In fact, at the European Organisation for Nuclear Research (CERN), not only did electronics manufactured in Pakistan help in the detection of the Higgs boson, the elementary particle scientists believe imparts mass to all particles, Pakistani engineers and technicians are also currently participating in repairs of the Large Hadron Collider (LHC), the highest energy particle accelerator in the world.
Pakistan’s collaboration with CERN, the world’s largest particle physics laboratory, first started in 1994 through the efforts of the Pakistan Atomic Energy Commission (PAEC), said Dr Hafeez Hoorani, the director of research at the National Centre for Physics (NCP) in Islamabad. The NCP became a part of PAEC’s collaboration with CERN after it was established in 1999.
At present, the NCP is one of the hundreds of grid nodes in the world that receive scientific data from the LHC, which are being used by NCP researchers and students.
“We as a nation should be proud of the fact that today Pakistan is part of an experiment which is the most exciting and challenging experiments of all times,” Hoorani, who has worked at CERN himself, said. “This project helps our students get involved in cutting-edge research.”
The LHC collides two high-energy, unbelievably fast beams of elementary particles, so scientists can test scientific models on the interaction of subatomic particles.

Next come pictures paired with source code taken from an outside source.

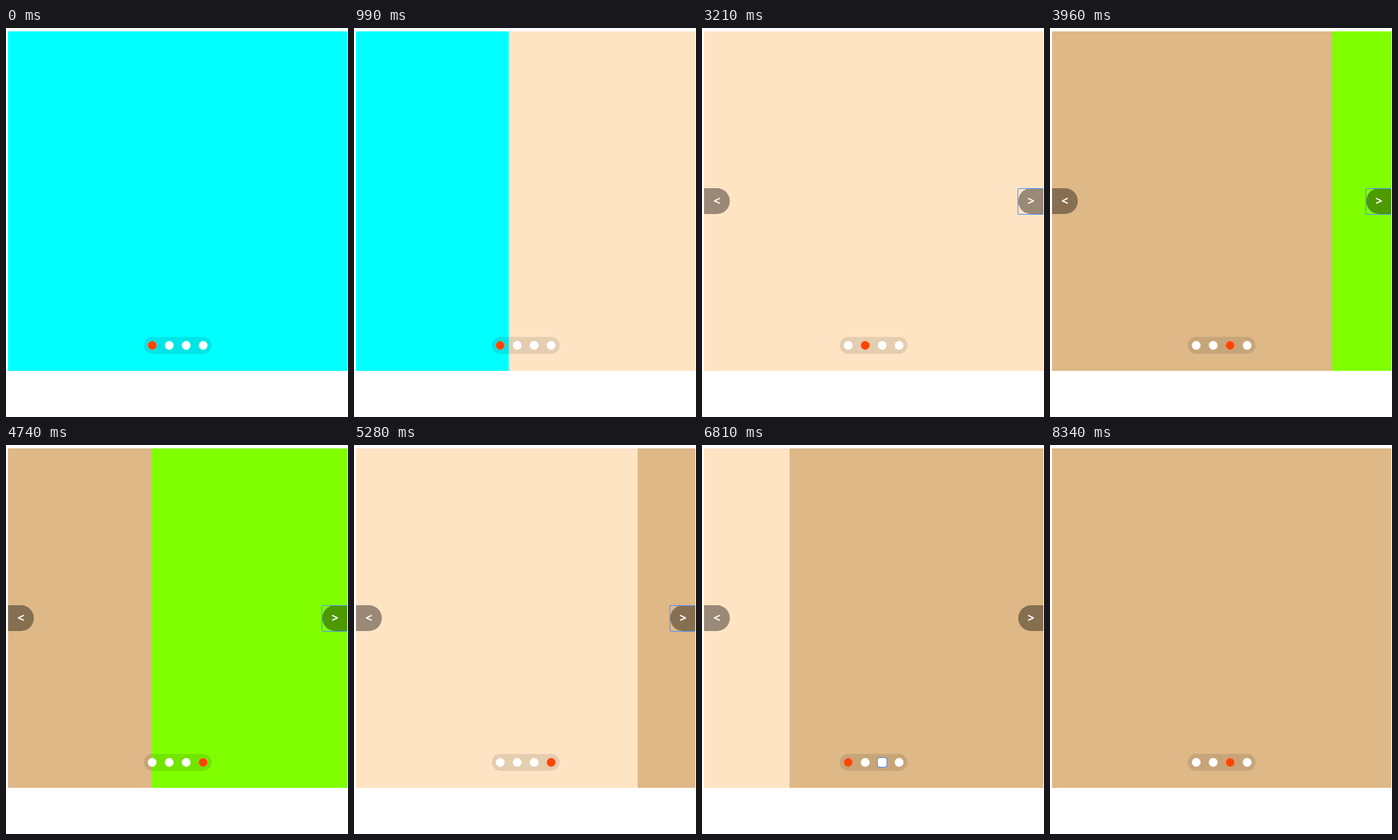
An HTML page that plays this animation: 504 by 573 pixels, repeating every 8430 ms.

```html
<!DOCTYPE html>
<html lang="en">
<head>
<meta charset="utf-8">
<title>Carousel</title>
<style>
  html, body {
    margin: 0;
    width: 100%;
    height: 100%;
    overflow: hidden;
    background: #fff;
  }

  .carousel {
    position: absolute;
    left: 3px;
    top: 5px;
    width: 500px;
    height: 500px;
    overflow: hidden;
  }
  .carousel * { position: absolute; box-sizing: border-box; }

  /* Every animation shares one loop and holds its value between keyframes */
  .track, .arrow, .marker, .ring, .target {
    animation: 8430ms step-end infinite;
  }

  .track { width: 2000px; height: 500px; animation-name: slide; }
  .track i { width: 500px; height: 500px; }
  .track i:nth-child(1) { left: 0; background: aqua; }
  .track i:nth-child(2) { left: 500px; background: bisque; }
  .track i:nth-child(3) { left: 1000px; background: burlywood; }
  .track i:nth-child(4) { left: 1500px; background: chartreuse; }

  .arrow {
    top: 231px;
    width: 38px;
    height: 38px;
    background: rgba(0, 0, 0, .4);
    color: #fff;
    font: bold 18px/36px "Noto Sans", sans-serif;
    text-align: center;
    animation-name: hover;
  }
  .prev { left: 0; border-radius: 0 19px 19px 0; }
  .next { left: 463px; border-radius: 19px 0 0 19px; }

  .dots {
    left: 200px;
    top: 450px;
    width: 100px;
    height: 25px;
    border-radius: 12.5px;
    background: rgba(0, 0, 0, .1);
  }
  .dots b {
    top: 6px;
    width: 13px;
    height: 13px;
    border-radius: 50%;
    background: #fff;
  }
  .dots b:nth-child(1) { left: 6px; }
  .dots b:nth-child(2) { left: 31px; }
  .dots b:nth-child(3) { left: 56px; }
  .dots b:nth-child(4) { left: 81px; }
  .dots .target { animation-name: square; }
  .dots .marker { background: orangered; animation-name: mark; }

  .ring {
    border: 1px solid #4d90fe;
    border-radius: 2px;
    visibility: hidden;
  }
  .next-ring { left: 462px; top: 231px; width: 39px; height: 39px; animation-name: focus-next; }
  .dot-ring { left: 55px; top: 5px; width: 15px; height: 15px; animation-name: focus-dot; }

  @keyframes slide {
    0% { left: 0; }
    9.2526% { left: -12.5px; animation-timing-function: steps(13); }
    13.8789% { left: -500px; }
    38.4341% { left: -512.5px; animation-timing-function: steps(14); }
    43.4163% { left: -1000px; }
    46.2633% { left: -1012.5px; animation-timing-function: steps(13); }
    50.8896% { left: -1500px; }
    54.4483% { left: -1483px; animation-timing-function: steps(38); }
    67.9715% { left: 0; }
    72.9537% { left: -19px; animation-timing-function: steps(25); }
    81.8505% { left: -991px; }
    82.2064%, 100% { left: -1000px; }
  }
  @keyframes mark {
    0% { left: 6px; border-radius: 50%; }
    13.8789% { left: 31px; border-radius: 50%; }
    43.4163% { left: 56px; border-radius: 50%; }
    50.8896% { left: 81px; border-radius: 50%; }
    67.9715% { left: 6px; border-radius: 50%; }
    82.2064% { left: 56px; border-radius: 3.5px; }
    98.9323%, 100% { left: 56px; border-radius: 50%; }
  }
  @keyframes square {
    0% { border-radius: 50%; }
    71.8861% { border-radius: 3.5px; }
    98.9323%, 100% { border-radius: 50%; }
  }
  @keyframes hover {
    0% { visibility: hidden; }
    21.3523% { visibility: visible; }
    86.8327%, 100% { visibility: hidden; }
  }
  @keyframes focus-next {
    0% { visibility: hidden; }
    38.0782% { visibility: visible; }
    71.8861%, 100% { visibility: hidden; }
  }
  @keyframes focus-dot {
    0% { visibility: hidden; }
    71.8861% { visibility: visible; }
    98.9323%, 100% { visibility: hidden; }
  }
</style>
</head>
<body>
<div class="carousel">
  <div class="track"><i></i><i></i><i></i><i></i></div>
  <div class="arrow prev">&lt;</div>
  <div class="arrow next">&gt;</div>
  <div class="ring next-ring"></div>
  <div class="dots">
    <b></b><b></b><b class="target"></b><b></b>
    <b class="marker"></b>
    <div class="ring dot-ring"></div>
  </div>
</div>
</body>
</html>
```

The Higgs boson — until the announcement of its discovery on July 4, 2012, the Higgs was the only missing element in the Standard Model of Physics, a model that Salam contributed to through his work on electroweak theory — decays instantaneously, so scientists had to confirm its existence through particles formed by its decomposition.